Poco X3 Pro has been launched with a Snapdragon 860 SoC.
The phone starts at a price of Rs 18,999.
The Poco X3 Pro has scored 540329 points on AnTuTu.
Poco's been really busy in the smartphone market this year. The phone maker has launched a number of new phones, with the latest on the list the Poco X3 Pro. This is a more powerful variant of the Poco X3 which was launched earlier last year. While very much like the Poco X3, the all-new Poco X3 Pro is a strange beast. Launched at a starting price of Rs 18,999 it comes fighting against popular offering from both Realme and Xiaomi. To be specific, we're talking about the Realme 8 Pro and Redmi Note 10 Pro Max. Both of these are phones that are in the same price bracket as the new Poco phone. This price point also puts it within touching distance of the powerful Mi 10i at the higher and Narzo 30 Pro at the lower end of the price spectrum.
Yet, despite this strong competition, the Poco X3 Pro attempts to stand out on its own because of its claims of being a beast at gaming. At the core of such attempts is the Poco X3 Pro's chipset, the Qualcomm Snapdragon 860 SoC. A tweaked version of the Snapdragon 855+, this SoC features an octa-core processor with Qualcomm’s Kryo 485 CPU cores clocking up to 2.96 GHz — which interestingly is the same clock speeds as the Snapdragon 855+. The GPU again is the same as the 855+ — the Adreno 640 GPU.
For the Poco X3 Pro, the company has decided to pair this hardware with a minimum of 6GB RAM on the entry variant and 8GB RAM on the top-end variant. The results of this, you ask? Mostly good.
As we found out during our review of the device, the Poco X3 Pro handles pretty much all thrown in its way. From apps of daily use and even benchmarks, the Poco X3 Pro does not disappoint. In day-to-day use, this 120Hz refresh rate supporting phone feels snappy, and browsing the internet, switching between tabs or even heavy apps is a breeze. However, gaming results were a little surprising. While titles like Call of Duty Mobile, Shadowgun Legends and Asphalt 9 Legends were handled well by the Poco X3 Pro, our trusted Gamebench service exposed the occasional dips in performance and as a result, the phone received mixed results in the test.
With the Gamebench service on, the Poco X3 Pro managed a median FPS of 55 at stability of 87 per cent for Asphalt 9. Call of Duty Mobile threw up worse results as the median FPS remained high at 59 but the stability dropped to 65 per cent. For Shadowgun Legends, the results again were a mixed bag as the Poco X3 Pro clocked a high median FPS of 57 but only managed a stability of 77 per cent.
Gamebench – Asphalt 9 Legends
However, these numbers look like a mixed bag when compared to the Gamebench results of devices such as the Realme 8 Pro and the Redmi Note 10 Pro Max. This is because both the competing devices managed similar median FPS while playing Call of Duty as the Poco X3 Pro, but did so at much higher stability.

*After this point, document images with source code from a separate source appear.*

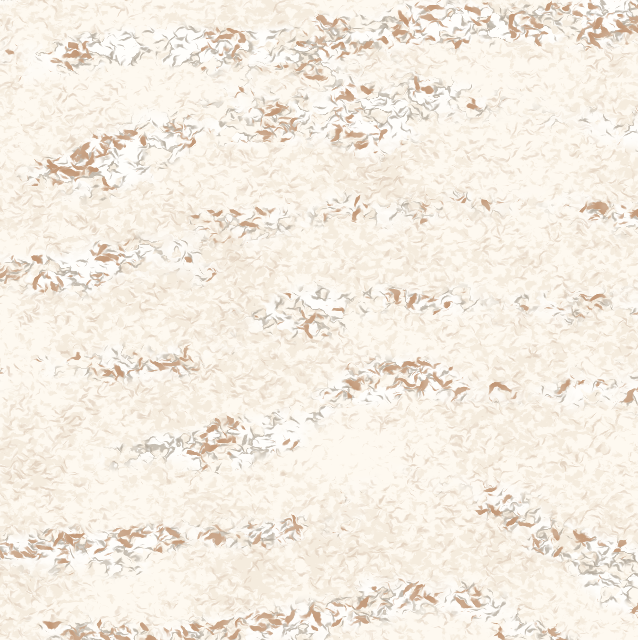
Give the GLSL for this texture, as a Shadertoy shader.

```glsl
// Cream stone with wavy level bands of white chips, brown shards and grey hairlines

#define BAND_COUNT 6.4
#define BAND_WAVE 0.022
#define SHARD_CELLS 50.0
#define SPLINTER_CELLS 92.0
#define CHIP_SCALE 50.0
#define GRAIN_SCALE 150.0
#define TILT 1.1
#define CREAM vec3(0.995, 0.975, 0.94)
#define SAND vec3(0.962, 0.926, 0.872)
#define TAN vec3(0.865, 0.79, 0.715)
#define BROWN vec3(0.755, 0.585, 0.455)
#define GREY vec3(0.69, 0.65, 0.595)

vec2 hash2(vec2 p) {
    vec3 q = fract(p.xyx * vec3(0.1031, 0.1030, 0.0973));
    q += dot(q, q.yzx + 33.33);
    return fract((q.xx + q.yz) * q.zy);
}

float noise(vec2 p) {
    vec2 cell = floor(p), f = fract(p);
    f = f * f * (3.0 - 2.0 * f);
    float low = mix(hash2(cell).x, hash2(cell + vec2(1, 0)).x, f.x);
    float high = mix(hash2(cell + vec2(0, 1)).x, hash2(cell + vec2(1, 1)).x, f.x);
    return mix(low, high, f.y);
}

float layeredNoise(vec2 p) {
    float sum = 0.0, weight = 0.5;
    for (int i = 0; i < 3; i++) {
        sum += weight * noise(p);
        p = mat2(1.6, 1.2, -1.2, 1.6) * p + 7.3;
        weight *= 0.5;
    }
    return sum / 0.875;
}

// Cellular scatter of thin, bent slivers; cover sets how many cells are filled
float slivers(vec2 p, float cells, float cover, float slim, float seed) {
    vec2 q = p * cells, home = floor(q);
    float soft = 0.7 / iResolution.y, ink = 0.0;
    for (int y = -1; y <= 1; y++)
    for (int x = -1; x <= 1; x++) {
        vec2 cell = home + vec2(x, y);
        vec2 place = hash2(cell + seed), kind = hash2(cell + seed + 57.0);
        vec2 d = q - cell - place;
        float angle = TILT * (2.0 * kind.x - 1.0);
        float c = cos(angle), s = sin(angle);
        d = vec2(c * d.x + s * d.y, c * d.y - s * d.x);
        d.y += (place.x - 0.5) * d.x * d.x;
        float size = 0.68 * smoothstep(0.0, 0.35, cover - kind.y);
        float dist = (length(d / vec2(1.0, slim)) - size) * slim / cells;
        ink = max(ink, step(kind.y, cover) * (1.0 - smoothstep(-soft, soft, dist)));
    }
    return ink;
}

// Strength of the wavy, broken bands, with frayed borders
float bandMask(vec2 p) {
    float wave = sin(p.x * 6.0 + 1.0) + 0.6 * sin(p.x * 13.0 + p.y * 9.0);
    float drift = 0.14 * (noise(p * vec2(3.0, 2.5) + 4.0) - 0.5);
    float band = 0.5 + 0.5 * cos(6.2832 * BAND_COUNT * (p.y + BAND_WAVE * wave + drift));
    float patches = layeredNoise(p * vec2(5.0, 9.0) + 20.0) - 0.5;
    float fray = layeredNoise(p * vec2(28.0, 36.0) + 45.0) - 0.5;
    return smoothstep(0.20, 0.58, 0.52 * band + 1.0 * patches + 0.35 * fray);
}

void mainImage(out vec4 fragColor, in vec2 fragCoord) {
    vec2 p = fragCoord / iResolution.y;
    float bands = bandMask(p);

    // Ragged outlines for everything scattered
    vec2 ragged = p + 0.013 * (vec2(layeredNoise(p * 75.0), layeredNoise(p * 75.0 + 31.0)) - 0.5);
    float clusters = layeredNoise(p * vec2(17.0, 24.0) + 60.0);

    // Mottled ground with faint tan flecks
    float clouds = layeredNoise(p * vec2(5.0, 7.0) + 9.0) - 0.5;
    float grain = layeredNoise(ragged * GRAIN_SCALE * vec2(0.8, 1.1)) + 0.5 * clouds;
    vec3 color = mix(CREAM, SAND, smoothstep(0.46, 0.70, grain));
    float fleckCover = 0.40 + 1.1 * (clusters - 0.45) + 0.6 * clouds;
    float flecks = slivers(ragged, SPLINTER_CELLS, fleckCover, 0.25, 11.0);
    color = mix(color, TAN, flecks * (0.25 + 0.55 * noise(p * 40.0)));

    // White chips inside the bands
    float chips = layeredNoise(ragged * CHIP_SCALE * vec2(0.8, 1.1) + 80.0);
    color = mix(color, vec3(1.0, 0.995, 0.985), bands * smoothstep(0.43, 0.51, chips));

    // Grey hairlines along the chip edges, and grey splinters
    float hairline = 1.0 - smoothstep(0.015, 0.06, abs(chips - 0.46));
    float broken = smoothstep(0.40, 0.60, noise(p * 55.0 + 15.0));
    color = mix(color, GREY, 0.7 * hairline * broken * bands);
    float splinters = slivers(ragged, SPLINTER_CELLS, 0.62 * bands, 0.24, 130.0);
    color = mix(color, GREY, 0.75 * splinters);

    // Brown shards, gathered in clusters
    float gather = bands * smoothstep(0.30, 0.62, clusters);
    float shards = slivers(ragged, SHARD_CELLS, 0.82 * gather, 0.3, 210.0);
    shards = max(shards, 0.85 * slivers(ragged, SPLINTER_CELLS, 0.6 * gather, 0.27, 320.0));
    vec3 shardColor = mix(BROWN, TAN, 0.5 * noise(p * 90.0 + 5.0));
    color = mix(color, shardColor, shards);

    fragColor = vec4(color, 1.0);
}
```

While running Asphalt 9 Legends, the stability was again much higher than that of the Poco X3 Pro, but the median FPS on both devices was locked at 30 FPS.
But these Gamebench numbers alone do not adequately describe the raw power that the Poco X3 Pro brings to the sub Rs 20,000 segment of the smartphone market. For that, you have to visit synthetic benchmarks such as AnTuTu, Geekbench and 3D Mark Wild Life. In all three, the Poco X3 Pro managed to hit really high numbers, with its AnTuTu score of 540329 proving to be around 2x the respective scores of the Redmi Note 10 Pro Max and the Realme 8 Pro. It was a similar case for Geekbench where the Poco X3 Pro hit a high single-core score of 759 and a multi-core score of 2651. In 3DMark Wild Life, the Poco phone managed to hit a score of 3471 points. In comparison, the Redmi and Realme phones only managed to reach scores of 1109 and 1047 points, respectively.
To conclude, do we recommend the Poco X3 Pro? Well, the short answer would be yes if you're a gamer. For Rs 18,999, this new Poco device brings a lot of raw power, which is good enough for handling all the demanding games you throw at it. Yes, we did notice some stability issues, but we expect those to be ironed out very soon with future upgrades. After that, what'll remain is a very fast phone, with not just enough power to handle current generation games, but also enough headroom to tackle more demanding titles a few years down the line.